The idea of “mean behind the screen” also needs our attention. The Guardian wrote an excellent article about how people behave when they cannot see each other. Someone can write “I hate you” or “You are ugly” or “I want you dead” to a stranger without consequences and the child ego feels satisfied for having released that negative emotion. Why would those messages even REACH someone that person has no connection with? Surely social media could penalise or even prevent this from happening? Let’s go back to message filtering.
If I want to message my cousin on LinkedIn, I have to pay LinkedIn. Unsurprisingly, LinkedIn is used more for professional purposes than social ones. This harks back to the bad old days of Friends Reunited, when you were so annoyed at the 20 minutes you never get back registering for Friends Reunited to be asked at checkout for £7.50 – the mistake being not asking up front to give the person the choice for use of their time – that you grudgingly join to see you unwittingly ignored old friends from before the Internet and missed invitations you knew nothing about.
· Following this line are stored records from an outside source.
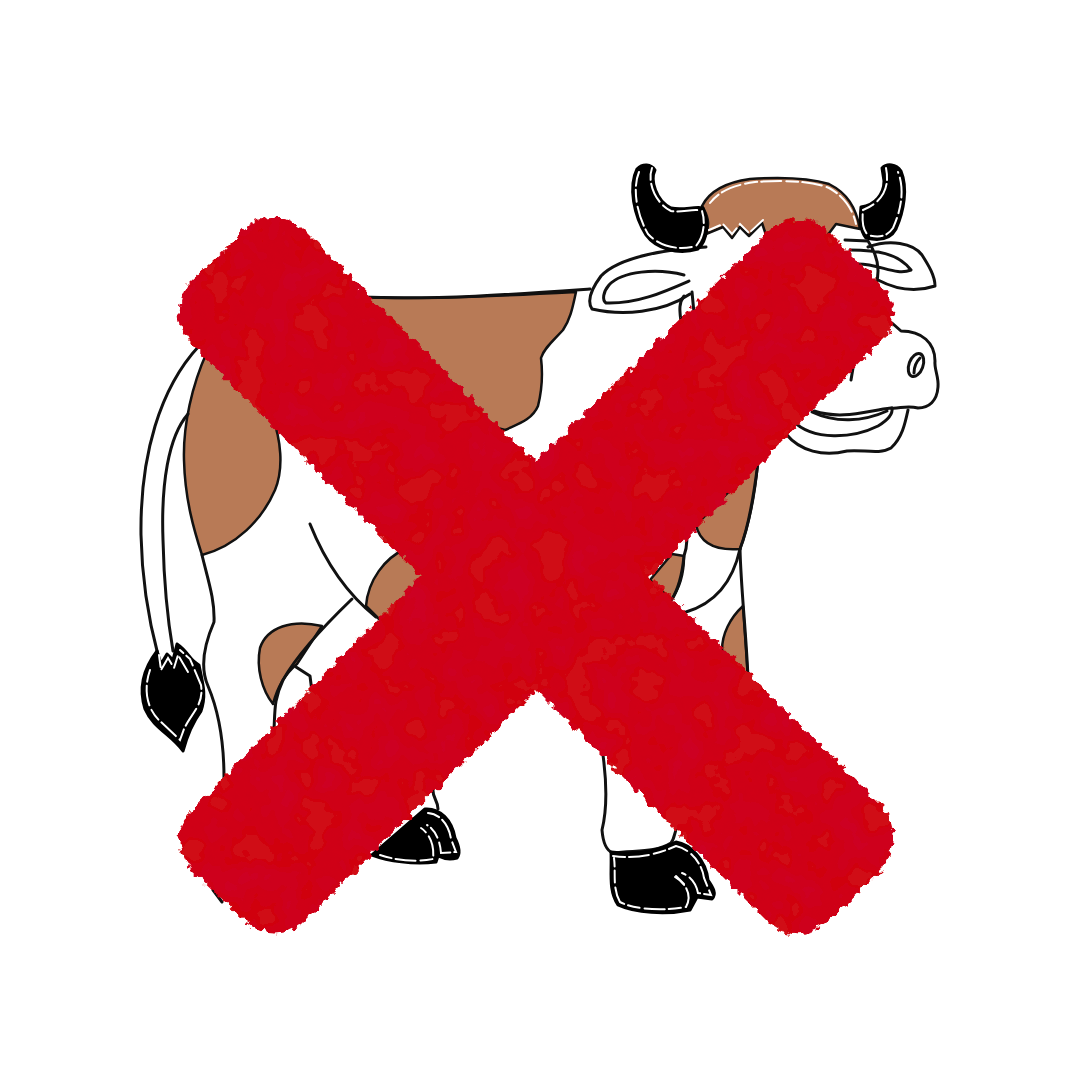
<!DOCTYPE html>
<html lang="en">
<head>
<meta charset="utf-8">
<title>No cow</title>
<style>
:root { --paper: #fff; --ink: #111; --black: #000; --hide: #b87a56; --cross: #d01018; }
html, body { margin: 0; background: var(--paper); overflow: hidden; }
svg { display: block; width: 1072px; height: 1072px; }
.line { fill: none; stroke: var(--ink); stroke-width: 3; stroke-linecap: round; stroke-linejoin: round; }
.white { fill: var(--paper); }
.patch { fill: var(--hide); stroke: var(--ink); stroke-width: 2.5; stroke-linejoin: round; }
.solid { fill: var(--black); stroke: var(--black); stroke-width: 3; stroke-linejoin: round; }
.gleam { fill: none; stroke: var(--paper); stroke-width: 2; stroke-dasharray: 12 4 20 5; stroke-linecap: round; }
.cross { fill: var(--cross); }
</style>
</head>
<body>
<svg viewBox="0 0 1072 1072" role="img" aria-label="Brown and white cow crossed out with a red X">
<defs>
<filter id="torn-edge" x="-5%" y="-5%" width="110%" height="110%">
<feTurbulence type="fractalNoise" baseFrequency="0.13" numOctaves="2" seed="7" result="grain"/>
<feDisplacementMap in="SourceGraphic" in2="grain" scale="11" xChannelSelector="R" yChannelSelector="G" result="torn"/>
<feTurbulence type="fractalNoise" baseFrequency="0.03" numOctaves="3" seed="3"/>
<feColorMatrix values="0 0 0 0 0.55  0 0 0 0 0  0 0 0 0 0.05  0.5 0 0 0 -0.17" result="mottle"/>
<feComposite in="mottle" in2="torn" operator="in" result="shade"/>
<feMerge><feMergeNode in="torn"/><feMergeNode in="shade"/></feMerge>
</filter>
</defs>

<g id="body">
<path class="patch" d="M207 352C192 385 183 425 184 460C185 500 194 530 202 555C236 546 262 520 275 490C284 468 281 440 272 415L230 350Z"/>
<path class="patch" d="M360 297C420 300 500 296 576 292C573 305 571 318 563 330C554 340 544 348 541 358C543 375 542 390 538 406C532 420 518 424 505 430L430 410Z"/>
<path class="patch" d="M405 549C385 558 368 580 366 606L382 622L430 580Z"/>
<path class="patch" d="M650 580L672 554L684 556C684 572 680 588 671 600Z"/>
<path class="patch" d="M696 525C700 543 714 551 740 549C749 525 755 495 758 462Z"/>
<path class="patch" d="M743 606C730 618 722 634 722 650L748 678Z"/>
<path class="patch" d="M322 626C292 619 267 627 260 648C256 668 262 690 273 704C277 688 285 674 297 664Z"/>
<g class="line">
<path d="M360 297C440 300 520 294 590 289"/>
<path d="M202 555C208 580 215 600 214 622C204 645 200 668 208 686C219 712 224 745 224 778"/>
<path d="M310 524C322 554 342 590 376 617"/>
<path d="M352 599C325 625 298 653 283 680C274 699 275 710 274 730"/>
<path d="M296 667L310 676L312 692"/>
<path d="M684 556C688 545 687 535 686 520M684 556C682 578 678 590 671 601M686 612C713 604 732 585 740 549"/>
<path d="M740 549C741 590 746 630 748 678"/>
<path d="M758 462C754 495 749 526 740 549"/>
<path d="M603 755C607 785 607 810 602 830C603 843 607 851 613 853C635 850 655 853 671 843C675 838 674 832 678 825"/>
<path d="M433 788C432 798 438 800 438 809M213 890L222 902"/>
</g>
</g>

<g id="tail">
<path class="line" d="M199 346C160 388 140 455 141 535C142 585 150 625 158 655"/>
<path class="line" d="M188 414C168 437 161 485 163 540C164 585 168 622 173 651"/>
<path class="solid" d="M157 651L161 664L167 654L173 660L177 644C189 652 189 660 199 665C202 681 207 694 201 711C193 722 188 732 183 751C172 735 153 728 145 709C138 687 144 668 157 651Z"/>
<path class="gleam" d="M150 670C143 690 147 710 161 722L180 740L184 729C192 712 204 705 201 685L190 659L180 650"/>
<path class="gleam" d="M159 655L161 670L168 658L174 668L178 655L188 672"/>
</g>

<g id="hooves">
<path class="solid" d="M372 855L425 809C440 808 452 820 455 838C459 846 461 853 457 858C449 860 442 858 438 856L436 862C413 865 388 861 372 855Z"/>
<path class="gleam" d="M380 855C398 861 418 862 433 859C435 842 427 832 421 828M428 813C441 814 449 826 451 839L456 852L441 853C440 838 433 828 427 825"/>
<path class="solid" d="M611 852C633 855 655 852 676 842C690 844 706 860 708 880C713 887 717 894 712 899L697 897L690 910C666 915 635 913 618 905C608 890 612 872 611 852Z"/>
<path class="gleam" d="M613 856C636 859 656 855 676 846C690 849 702 863 704 878L711 895L698 893C696 883 690 876 682 873M675 877C687 884 692 896 686 907C665 911 635 910 620 902C612 888 616 872 614 858"/>
<path class="gleam" d="M676 876L684 884"/>
</g>

<g id="head">
<path class="white" d="M705 225L860 228L880 285L895 332C925 330 938 350 938 385L932 406C916 412 908 440 882 451C850 456 810 460 788 438L690 310Z"/>
<g id="left-ear">
<path class="line white" d="M706 247C670 249 620 256 601 276C592 288 586 300 592 309C622 316 662 313 690 294"/>
<path class="line" d="M684 275C657 268 622 271 609 285C603 292 602 300 606 303C637 304 664 292 689 281"/>
</g>
<g id="right-ear">
<path class="line white" d="M868 247C890 239 913 243 922 255C929 266 935 276 935 286C917 292 897 290 878 280"/>
<path class="line" d="M850 250C876 250 898 253 911 270C896 276 880 264 858 264M845 240L868 241C876 253 881 268 876 284"/>
</g>
<path class="line" d="M684 296C678 304 680 312 681 322M692 292L694 313"/>
<path class="patch" d="M702 206C710 190 728 182 750 179C780 177 809 178 829 184C847 193 856 207 860 229L836 224L827 236L811 224L790 232L766 235L762 223L749 236L740 227L732 238L723 227L706 234C710 224 708 216 702 206Z"/>
<path class="gleam" d="M710 203C720 190 735 185 755 182C785 180 812 181 829 188C844 196 853 210 856 224M709 230L723 224L732 234L740 224L749 233L763 220"/>
<g id="horns">
<path class="solid" d="M637 169C643 163 651 164 655 170C650 180 656 201 671 208C683 211 694 206 703 208C709 222 708 240 698 249C678 255 656 249 646 235C634 216 628 187 637 169Z"/>
<path class="gleam" d="M652 168C647 182 655 203 671 211C683 213 693 208 702 211C706 223 703 238 696 246C677 251 659 246 648 234C637 215 632 189 639 172"/>
<path class="solid" d="M882 168C887 163 896 164 901 171C908 188 904 211 896 229C890 240 879 241 866 238C859 229 860 218 861 207C875 205 884 194 884 181Z"/>
<path class="gleam" d="M886 168C890 187 883 202 863 210C862 221 862 229 868 235C878 238 887 237 893 228C901 210 905 190 898 172"/>
</g>
<g id="muzzle">
<path class="line" d="M892 323L901 331C922 331 935 343 935 361C934 369 939 377 938 387C937 401 929 408 918 408C906 405 899 409 891 408C866 411 842 420 814 411"/>
<path class="line" d="M786 434C800 451 823 457 847 451C862 449 879 455 891 448C902 438 905 424 908 410"/>
<path class="line" d="M792 420C813 442 854 438 878 426C888 420 893 414 892 408M812 412C835 423 863 422 887 411"/>
<ellipse class="line" cx="916" cy="365" rx="7" ry="12" transform="rotate(20 916 365)"/>
<path class="line" d="M914 373C914 367 916 362 920 358M846 365L853 368L851 380"/>
</g>
</g>

<path id="red-cross" class="cross" filter="url(#torn-edge)" d="M250 225Q276 210 300 226L535 462L770 230Q800 208 828 230L880 282Q902 312 888 334L650 576L882 806Q904 836 884 868L826 923Q798 944 772 926L536 690L302 923Q275 944 247 923L190 868Q170 838 188 814L420 576L188 340Q169 314 188 284Z"/>
</svg>
</body>
</html>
Now, Facebook-owned Instagram has let the cat out of the bag. By posting on Instagram, you can receive comments and be messaged by strangers. This is worse for girls than boys and particularly dangerous for young, vulnerable and hormonal young girls, particularly today when gender equality has gone backwards, thanks to our male-dominated media.
Social media has let mysogony, homophobia, harrasment and bullying out of the woodwork. These have always been there, but as Gretchen Carlson can prove, creepy rich bosses can now not quietly whisper their harrassment to female employees. Anyone can be taped or filmed and using our devices to name and shame bullies and abusers is one way to go. Like companies responding on Twitter, bad PR does damage people’s reputation.
A bully may still have their time in front of their gang in the primary school playground, but when they want to become a CEO or run for office in two decades time, their behaviour will no longer be something they can sweep under the carpet.
Sadly, social media has allowed badly advised posts to end careers. However, a post is just one part of a human interaction. I think we need to give decent people the benefit of the doubt when they make mistakes by at least giving them a response before all hell brakes loose. This allows us to provide new information, to give someone another perspective, to disagree or to challenge them before the guillotine falls.
There needs to be safety for decent people. We need to understand and define human behaviour and draw patterns to learn how to respond to it for ourselves, our families, our celebrities and the general wider society so these damaging types of behaviour evolve with the rest of us.
Key moves – three things to remember when you witness or experience bullying or negging.
Find complete self acceptance – this is learning to accept ourselves completely as the human being we are with our nature and our nurture as we can only be this so to be proud of it and not fight ourselves.
Shed unhelpful opinions – As Brene Brown says in Call to Courage on Netflix (see below) people like sitting in the cheap seats and sharing their judgments and opinions, but these have no weight. Let them float away.
Bullying is a game that needs players – we can choose not to play. People give bullies too much credit for ignorance. They say unkind things deliberately to get a reaction. It is a stimulus that wants a response and so if they do not get one, they go off elsewhere in search of people to play with. It is inaccurate to say people don’t know the affect they have on others as their main aim is to have affect and therefore control, over someone else. It is not personal, it is always about the person making the stimulus not the one making the response.